__ASSIGNMENT__. Each line below should be written out again without any change.

##### THE DATA

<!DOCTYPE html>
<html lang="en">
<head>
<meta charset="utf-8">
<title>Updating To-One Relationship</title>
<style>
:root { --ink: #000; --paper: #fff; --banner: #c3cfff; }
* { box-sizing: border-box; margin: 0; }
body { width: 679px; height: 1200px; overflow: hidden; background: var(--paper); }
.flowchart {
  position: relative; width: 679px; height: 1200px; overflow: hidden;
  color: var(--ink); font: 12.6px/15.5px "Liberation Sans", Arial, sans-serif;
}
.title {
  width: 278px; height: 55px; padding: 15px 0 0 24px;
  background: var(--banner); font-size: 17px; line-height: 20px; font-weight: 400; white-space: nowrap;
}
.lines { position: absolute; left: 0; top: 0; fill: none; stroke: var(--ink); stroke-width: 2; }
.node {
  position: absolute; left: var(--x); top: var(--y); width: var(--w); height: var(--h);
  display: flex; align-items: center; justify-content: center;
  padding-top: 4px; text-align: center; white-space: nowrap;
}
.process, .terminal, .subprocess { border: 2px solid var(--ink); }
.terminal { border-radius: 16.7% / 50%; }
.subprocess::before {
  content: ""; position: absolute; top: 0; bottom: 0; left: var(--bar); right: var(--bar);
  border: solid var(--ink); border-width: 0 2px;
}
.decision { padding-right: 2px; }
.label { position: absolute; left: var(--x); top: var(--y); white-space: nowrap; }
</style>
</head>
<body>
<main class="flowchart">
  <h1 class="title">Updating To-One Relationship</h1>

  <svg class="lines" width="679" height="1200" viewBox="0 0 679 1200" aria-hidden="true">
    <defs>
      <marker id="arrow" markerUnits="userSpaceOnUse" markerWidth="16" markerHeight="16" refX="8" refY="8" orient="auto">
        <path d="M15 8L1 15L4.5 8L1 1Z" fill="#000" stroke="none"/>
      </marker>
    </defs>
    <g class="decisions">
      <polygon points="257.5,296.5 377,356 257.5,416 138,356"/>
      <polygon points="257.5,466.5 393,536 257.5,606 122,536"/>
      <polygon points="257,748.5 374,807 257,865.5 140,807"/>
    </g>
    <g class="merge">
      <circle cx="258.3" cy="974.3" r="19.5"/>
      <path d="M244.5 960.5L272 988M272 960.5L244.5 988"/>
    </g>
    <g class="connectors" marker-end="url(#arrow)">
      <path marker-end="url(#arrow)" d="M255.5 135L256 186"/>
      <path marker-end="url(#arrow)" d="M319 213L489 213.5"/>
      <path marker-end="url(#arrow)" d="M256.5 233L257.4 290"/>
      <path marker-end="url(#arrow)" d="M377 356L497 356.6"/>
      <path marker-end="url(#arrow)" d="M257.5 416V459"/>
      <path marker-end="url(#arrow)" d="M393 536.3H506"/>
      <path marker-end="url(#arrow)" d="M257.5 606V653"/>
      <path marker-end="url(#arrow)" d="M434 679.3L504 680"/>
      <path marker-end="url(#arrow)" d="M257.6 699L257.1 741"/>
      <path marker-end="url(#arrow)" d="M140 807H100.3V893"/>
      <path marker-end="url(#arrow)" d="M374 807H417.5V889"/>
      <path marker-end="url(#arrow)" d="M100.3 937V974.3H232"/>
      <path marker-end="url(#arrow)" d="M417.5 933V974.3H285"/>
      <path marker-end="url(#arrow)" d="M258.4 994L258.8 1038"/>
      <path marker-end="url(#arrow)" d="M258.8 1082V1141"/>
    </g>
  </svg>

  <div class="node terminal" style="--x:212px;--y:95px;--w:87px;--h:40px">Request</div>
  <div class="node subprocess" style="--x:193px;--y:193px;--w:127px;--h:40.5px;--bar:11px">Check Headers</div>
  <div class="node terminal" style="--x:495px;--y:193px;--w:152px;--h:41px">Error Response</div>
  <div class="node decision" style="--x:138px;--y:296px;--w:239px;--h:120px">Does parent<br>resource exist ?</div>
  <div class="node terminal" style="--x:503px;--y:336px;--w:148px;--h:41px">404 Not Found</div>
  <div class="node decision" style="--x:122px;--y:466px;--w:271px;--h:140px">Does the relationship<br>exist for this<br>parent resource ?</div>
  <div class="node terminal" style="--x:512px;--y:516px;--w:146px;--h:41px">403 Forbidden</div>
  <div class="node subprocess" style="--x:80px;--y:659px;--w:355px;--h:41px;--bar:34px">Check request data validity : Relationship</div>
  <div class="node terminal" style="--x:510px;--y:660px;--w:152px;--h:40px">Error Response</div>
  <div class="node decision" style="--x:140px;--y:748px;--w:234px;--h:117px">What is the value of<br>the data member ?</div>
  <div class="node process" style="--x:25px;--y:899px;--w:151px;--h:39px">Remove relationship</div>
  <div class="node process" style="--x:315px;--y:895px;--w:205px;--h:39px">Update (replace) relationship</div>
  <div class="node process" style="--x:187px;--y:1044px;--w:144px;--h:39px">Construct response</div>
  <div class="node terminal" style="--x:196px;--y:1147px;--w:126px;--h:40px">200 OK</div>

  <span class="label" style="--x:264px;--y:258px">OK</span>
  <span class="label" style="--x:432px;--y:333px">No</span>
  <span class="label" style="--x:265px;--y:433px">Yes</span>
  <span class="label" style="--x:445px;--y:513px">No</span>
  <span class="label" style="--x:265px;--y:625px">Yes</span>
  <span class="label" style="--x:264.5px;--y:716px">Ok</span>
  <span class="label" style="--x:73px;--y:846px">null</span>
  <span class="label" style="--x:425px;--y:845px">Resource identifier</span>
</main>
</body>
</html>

##########

__RESPONSE AREA__.
<!DOCTYPE html>
<html lang="en">
<head>
<meta charset="utf-8">
<title>Updating To-One Relationship</title>
<style>
:root { --ink: #000; --paper: #fff; --banner: #c3cfff; }
* { box-sizing: border-box; margin: 0; }
body { width: 679px; height: 1200px; overflow: hidden; background: var(--paper); }
.flowchart {
  position: relative; width: 679px; height: 1200px; overflow: hidden;
  color: var(--ink); font: 12.6px/15.5px "Liberation Sans", Arial, sans-serif;
}
.title {
  width: 278px; height: 55px; padding: 15px 0 0 24px;
  background: var(--banner); font-size: 17px; line-height: 20px; font-weight: 400; white-space: nowrap;
}
.lines { position: absolute; left: 0; top: 0; fill: none; stroke: var(--ink); stroke-width: 2; }
.node {
  position: absolute; left: var(--x); top: var(--y); width: var(--w); height: var(--h);
  display: flex; align-items: center; justify-content: center;
  padding-top: 4px; text-align: center; white-space: nowrap;
}
.process, .terminal, .subprocess { border: 2px solid var(--ink); }
.terminal { border-radius: 16.7% / 50%; }
.subprocess::before {
  content: ""; position: absolute; top: 0; bottom: 0; left: var(--bar); right: var(--bar);
  border: solid var(--ink); border-width: 0 2px;
}
.decision { padding-right: 2px; }
.label { position: absolute; left: var(--x); top: var(--y); white-space: nowrap; }
</style>
</head>
<body>
<main class="flowchart">
  <h1 class="title">Updating To-One Relationship</h1>

  <svg class="lines" width="679" height="1200" viewBox="0 0 679 1200" aria-hidden="true">
    <defs>
      <marker id="arrow" markerUnits="userSpaceOnUse" markerWidth="16" markerHeight="16" refX="8" refY="8" orient="auto">
        <path d="M15 8L1 15L4.5 8L1 1Z" fill="#000" stroke="none"/>
      </marker>
    </defs>
    <g class="decisions">
      <polygon points="257.5,296.5 377,356 257.5,416 138,356"/>
      <polygon points="257.5,466.5 393,536 257.5,606 122,536"/>
      <polygon points="257,748.5 374,807 257,865.5 140,807"/>
    </g>
    <g class="merge">
      <circle cx="258.3" cy="974.3" r="19.5"/>
      <path d="M244.5 960.5L272 988M272 960.5L244.5 988"/>
    </g>
    <g class="connectors" marker-end="url(#arrow)">
      <path marker-end="url(#arrow)" d="M255.5 135L256 186"/>
      <path marker-end="url(#arrow)" d="M319 213L489 213.5"/>
      <path marker-end="url(#arrow)" d="M256.5 233L257.4 290"/>
      <path marker-end="url(#arrow)" d="M377 356L497 356.6"/>
      <path marker-end="url(#arrow)" d="M257.5 416V459"/>
      <path marker-end="url(#arrow)" d="M393 536.3H506"/>
      <path marker-end="url(#arrow)" d="M257.5 606V653"/>
      <path marker-end="url(#arrow)" d="M434 679.3L504 680"/>
      <path marker-end="url(#arrow)" d="M257.6 699L257.1 741"/>
      <path marker-end="url(#arrow)" d="M140 807H100.3V893"/>
      <path marker-end="url(#arrow)" d="M374 807H417.5V889"/>
      <path marker-end="url(#arrow)" d="M100.3 937V974.3H232"/>
      <path marker-end="url(#arrow)" d="M417.5 933V974.3H285"/>
      <path marker-end="url(#arrow)" d="M258.4 994L258.8 1038"/>
      <path marker-end="url(#arrow)" d="M258.8 1082V1141"/>
    </g>
  </svg>

  <div class="node terminal" style="--x:212px;--y:95px;--w:87px;--h:40px">Request</div>
  <div class="node subprocess" style="--x:193px;--y:193px;--w:127px;--h:40.5px;--bar:11px">Check Headers</div>
  <div class="node terminal" style="--x:495px;--y:193px;--w:152px;--h:41px">Error Response</div>
  <div class="node decision" style="--x:138px;--y:296px;--w:239px;--h:120px">Does parent<br>resource exist ?</div>
  <div class="node terminal" style="--x:503px;--y:336px;--w:148px;--h:41px">404 Not Found</div>
  <div class="node decision" style="--x:122px;--y:466px;--w:271px;--h:140px">Does the relationship<br>exist for this<br>parent resource ?</div>
  <div class="node terminal" style="--x:512px;--y:516px;--w:146px;--h:41px">403 Forbidden</div>
  <div class="node subprocess" style="--x:80px;--y:659px;--w:355px;--h:41px;--bar:34px">Check request data validity : Relationship</div>
  <div class="node terminal" style="--x:510px;--y:660px;--w:152px;--h:40px">Error Response</div>
  <div class="node decision" style="--x:140px;--y:748px;--w:234px;--h:117px">What is the value of<br>the data member ?</div>
  <div class="node process" style="--x:25px;--y:899px;--w:151px;--h:39px">Remove relationship</div>
  <div class="node process" style="--x:315px;--y:895px;--w:205px;--h:39px">Update (replace) relationship</div>
  <div class="node process" style="--x:187px;--y:1044px;--w:144px;--h:39px">Construct response</div>
  <div class="node terminal" style="--x:196px;--y:1147px;--w:126px;--h:40px">200 OK</div>

  <span class="label" style="--x:264px;--y:258px">OK</span>
  <span class="label" style="--x:432px;--y:333px">No</span>
  <span class="label" style="--x:265px;--y:433px">Yes</span>
  <span class="label" style="--x:445px;--y:513px">No</span>
  <span class="label" style="--x:265px;--y:625px">Yes</span>
  <span class="label" style="--x:264.5px;--y:716px">Ok</span>
  <span class="label" style="--x:73px;--y:846px">null</span>
  <span class="label" style="--x:425px;--y:845px">Resource identifier</span>
</main>
</body>
</html>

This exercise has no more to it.